The Glass Palace
by Amitav Ghosh
Published by Random House Trade Paperbacks (2002)
So many notable events occur around us on a daily basis. This makes the recording of news a difficult task. How do you select what is relevant and what is not, how do you choose what to report, and what to leave out? It’s also what makes the study and recording of History such a vast task. Human history has not been kind to historiographers. Nor has it been kind to authors of historical fiction. Ghosh, however, makes writing and living through a century an easy feat. In this accomplishment lies his greatest feat.

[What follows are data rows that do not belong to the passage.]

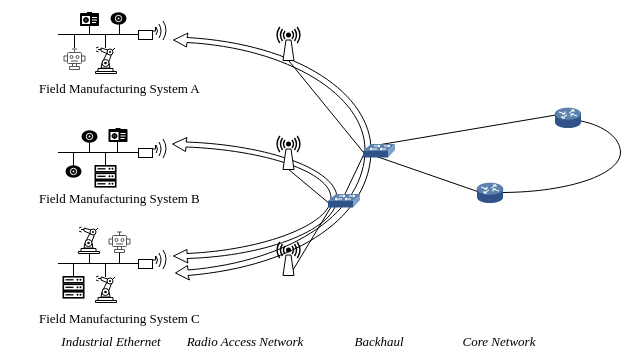
<!DOCTYPE html>
<html lang="en">
<head>
<meta charset="utf-8">
<title>Field manufacturing network</title>
<style>
:root { --ink: #000; --paper: #fff; --soft: #555; --device: #2f5288; --device-top: #5d82ae; --device-side: #7fa0c8; }
* { box-sizing: border-box; margin: 0; }
body { width: 633px; height: 362px; overflow: hidden; background: var(--paper); }
.diagram { position: relative; width: 633px; height: 362px; overflow: hidden; color: var(--ink); font: 13px/16px "Liberation Serif", serif; }
.drawing { position: absolute; inset: 0; display: block; }
.label { position: absolute; white-space: nowrap; font-size: 13px; font-weight: 400; }
.system { left: 39px; }
.system-a { top: 81px; }
.system-b { top: 191px; }
.system-c { top: 311px; }
.segment { top: 334px; font-style: italic; transform: translateX(-50%); }
.segment-ethernet { left: 111px; }
.segment-radio { left: 245px; }
.segment-backhaul { left: 379px; }
.segment-core { left: 499px; }
.line { fill: none; stroke: var(--ink); stroke-width: 1; }
.shape { fill: var(--paper); stroke: var(--ink); stroke-width: 1; }
.solid { fill: var(--ink); }
.light { fill: var(--paper); }
.soft { fill: var(--paper); stroke: var(--soft); stroke-width: 1; }
.mark { fill: none; stroke: var(--paper); stroke-width: 1; }
</style>
</head>
<body>
<main class="diagram">
<svg class="drawing" width="633" height="362" viewBox="0 0 633 362" role="img" aria-label="Three field manufacturing systems linked by radio to a backhaul and a core network">
  <defs>
    <g id="badge">
      <rect class="solid" width="19" height="13" rx="1"/>
      <rect class="solid" x="7" y="-1" width="5" height="3"/>
      <rect class="light" x="2" y="3" width="8" height="8"/>
      <circle cx="6" cy="7" r="2" fill="none" stroke="#000" stroke-width="1.5"/>
      <path d="M6 4v6M3 7h6" stroke="#000" fill="none"/>
      <path class="mark" d="M12 4.5h5M12 7h5M12 9.5h4"/>
    </g>
    <g id="camera">
      <ellipse class="solid" cx="8" cy="6.5" rx="8" ry="6.2"/>
      <circle class="mark" cx="8" cy="6.5" r="3.2"/>
      <circle class="light" cx="8" cy="6.5" r="1"/>
    </g>
    <g id="robot">
      <path class="soft" d="M11.500 4V1M9 1h5M1 8h4v5H1zM18 8h4v5h-4z"/>
      <rect class="soft" x="4.500" y="4.500" width="14" height="11" rx="1"/>
      <circle class="soft" cx="8.500" cy="9" r="1.500"/>
      <circle class="soft" cx="14.500" cy="9" r="1.500"/>
      <path class="soft" d="M8 13h7M9.500 15.500v3M13.500 15.500v3M6.500 18.500h10v3h-10z"/>
    </g>
    <g id="arm">
      <path class="shape" d="M6 22l1-5h7l1 5zM.5 25.500h21v2H.5zM3 22.500h15v3H3z"/>
      <path class="shape" d="M8 15l5-10 4 2-4 11z"/>
      <path class="shape" d="M13 4L6 2v3l7 3z"/>
      <circle class="shape" cx="15" cy="6" r="3"/>
      <circle class="solid" cx="15" cy="6" r="1"/>
      <circle class="shape" cx="10.500" cy="17" r="3.500"/>
      <circle class="solid" cx="10.500" cy="17" r="1.300"/>
      <path class="line" d="M6 3.500H3M3.500 1L1 2M3.500 6L1 5M18 4l2-2"/>
    </g>
    <g id="server">
      <g id="server-unit">
        <rect x=".8" y=".8" width="20.400" height="6" fill="#fff" stroke="#000" stroke-width="1.600"/>
        <path d="M3 3.800h8" stroke="#000" stroke-width="1.300"/>
        <circle class="solid" cx="15" cy="3.800" r="1"/>
        <circle class="solid" cx="18" cy="3.800" r="1"/>
      </g>
      <use href="#server-unit" y="7.500"/>
      <use href="#server-unit" y="15"/>
    </g>
    <g id="modem">
      <rect class="shape" x=".5" y="10.500" width="14" height="9"/>
      <path class="line" d="M14.500 11h3v-4M18 7q3 4 0 8M21 4q4 7 0 14M25 1q6 9 0 19" stroke="#333"/>
    </g>
    <g id="antenna">
      <path class="shape" d="M10 14h5l3 20.500H7z"/>
      <circle class="solid" cx="12.500" cy="9" r="2.500"/>
      <path d="M9 5q-3 4 0 8M16 5q3 4 0 8M6.500 3q-4 6 0 12M18.500 3q4 6 0 12M3.800 1q-5.500 8 0 16M21.200 1q5.500 8 0 16" fill="none" stroke="#000" stroke-width="1.400"/>
    </g>
    <g id="router">
      <path d="M0 6v8c0 8 26 8 26 0V6z" fill="var(--device)"/>
      <ellipse cx="13" cy="6" rx="13" ry="6" fill="var(--device-top)" stroke="#3c6296" stroke-width=".6"/>
      <path class="mark" d="M4 4l6 2M10 3.500V6H7M22 8l-6-2M16 8.500V6h3M14 5l5-3M16 2h3v2M12 7l-5 3M10 10H7V8"/>
    </g>
    <g id="switch">
      <path d="M0 7L8 0h24l-7 7z" fill="var(--device-top)"/>
      <path d="M25 7l7-7v6l-7 7.500z" fill="var(--device-side)"/>
      <path d="M0 7h25v6.500H0z" fill="var(--device)"/>
      <path class="mark" d="M11 2h6M15 1l2 1-2 1M21 2h6M25 1l2 1-2 1M14 5H7M9 4L7 5l2 1M23 5h-6M19 4l-2 1 2 1" stroke-width=".8"/>
    </g>
  </defs>

  <g id="data-paths" class="line">
    <path d="M187 37.500C300 44 371 95 371 150C371 215 300 266 188 275.500"/>
    <path d="M187 42.500C288 48 365 95 365 150C365 210 295 261 188 270"/>
    <path d="M186 142C270 145 337 170 337 198C337 228 270 256 187 258.500"/>
    <path d="M186 147C265 150 331 172 331 198C331 224 265 250 187 253.500"/>
    <path d="M187 37.500l1-4.500-14.500 7 13 7 .5-4.500"/>
    <path d="M186 142l1-4.500-14.500 6.500 13 7.500.5-4.500"/>
    <path d="M187 253.500v-4l-13.500 6.500 14.500 7-1-4.500"/>
    <path d="M188 270l-.5-4.500-12 7.500 14 7-1.500-4.500"/>
  </g>

  <g id="links" class="line">
    <path d="M289 61L364 153M288 169L330 204M293 270L331 207M364 154L344 196"/>
    <path d="M378 145L556 115M378 157L479 192"/>
    <path d="M581 121C605 126 620 138 620.500 152C621 174 570 192 503 192.500"/>
  </g>

  <g id="radio-access">
    <use href="#antenna" x="276" y="26"/>
    <use href="#antenna" x="276" y="135"/>
    <use href="#antenna" x="276" y="241"/>
  </g>
  <g id="backhaul">
    <use href="#switch" x="363" y="144"/>
    <use href="#switch" x="328" y="194"/>
  </g>
  <g id="core">
    <use href="#router" x="555" y="108"/>
    <use href="#router" x="477" y="183"/>
  </g>

  <g id="system-a">
    <path class="line" d="M58 34.500h80M89.500 26v8M119.500 24v10M74.500 35v13M105.500 35v13"/>
    <use href="#badge" x="80" y="13"/>
    <use href="#camera" x="110.500" y="12"/>
    <use href="#robot" x="63" y="48"/>
    <use href="#arm" x="95" y="46"/>
    <use href="#modem" x="138" y="20"/>
  </g>
  <g id="system-b">
    <path class="line" d="M58 152.500h80M89.500 142v10M117.500 142v10M73.500 153v13M105.500 153v13"/>
    <use href="#camera" x="81.500" y="130"/>
    <use href="#badge" x="108.500" y="129"/>
    <use href="#camera" x="65.500" y="165"/>
    <use href="#server" x="94.500" y="165"/>
    <use href="#modem" x="138" y="138"/>
  </g>
  <g id="system-c">
    <path class="line" d="M58 263.500h80M89.500 253v10M119.500 253v10M73.500 264v13M105.500 264v13"/>
    <use href="#arm" x="78" y="226"/>
    <use href="#robot" x="108" y="231"/>
    <use href="#server" x="62.500" y="276"/>
    <use href="#arm" x="95" y="275"/>
    <use href="#modem" x="138" y="249"/>
  </g>
</svg>

<h2 class="label system system-a">Field Manufacturing System A</h2>
<h2 class="label system system-b">Field Manufacturing System B</h2>
<h2 class="label system system-c">Field Manufacturing System C</h2>
<p class="label segment segment-ethernet">Industrial Ethernet</p>
<p class="label segment segment-radio">Radio Access Network</p>
<p class="label segment segment-backhaul">Backhaul</p>
<p class="label segment segment-core">Core Network</p>
</main>
</body>
</html>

The Glass Palace is a fascinating account that takes place across borders. Politically, it reflects happenings in Burma and India around when Burma becomes colonized, and fascinatingly enough, the roots of an independence movement begin to develop in India. Economically, it looks at, and analyzes the impact of the discovery of teak and rubber as important trade items in Asia – the impact it has on individuals possessing these resources, and the broader societal structures relying on these individuals. On the whole, it’s perhaps the best novel I’ve read that focuses exclusively on the impact of colonialism on a lower-middle class society, incorporating the upper classes interactions with them.
The novel begins in Burma – focusing on a young kalaa (we later learn he is Indian) without a home, without parents. It introduces us to Rajkumar, and through the eyes of youth, describes the conduct of the Burmese Royals. Set in their ways, with several oddities. A short while later, Ghosh shifts perspective to focus on the Royals, and explains their history in brief. The shift in tone is evident, but not abrupt, and the pace of writing quickens through this passage to allow for a build-up to the exit of the Royals from India.
It is here that Rajkumar meets his Rani. An encounter with the Queen also leads to Rajkumar meeting Dolly – who he believes to be the most beautiful woman he has ever met. Their chance encounter appear to be the first of only two. They are separated, rather quickly, and the destruction the British Empire metes out is evident, rampant, and Rajkumar is also soon separated from his adoptive family, Ma Cho.
A significant accomplishment of Ghosh is how he interweaves the latter parts of Rajkumar’s and Dolly’s life. Living in completely different continents, Ghosh is able to use language effectively to sift through settings with ease. The vivid detail allows you to transition between what feels like two different novels with no real discomfort, and continuous plot progression.
The latter parts of the book highlight the inertia with Indian independence struggle at its initial phases, told through the relationship of a woman who connects Rajkumar and Dolly with the country. As a post-colonial read, the book is a fantastic account of history, told through an ever-expanding, but connected set of leading characters.
However, at points, events take place with an absurdness and staccato which is uncomfortable. People falling in love, people becoming best friends – these are events and feelings which develop over time, and Ghosh attempts to circumvent the process of describing his characters’ interactions by using a deadpan “X and Y became fast friends” in its absence. Understandably, a limitation of historical fiction is that a lot of words are spent on historical detail, but words are necessary at times to describe slowly developing feelings.
On the whole, an enjoyable read from an Indian-born author – a great start to 2019.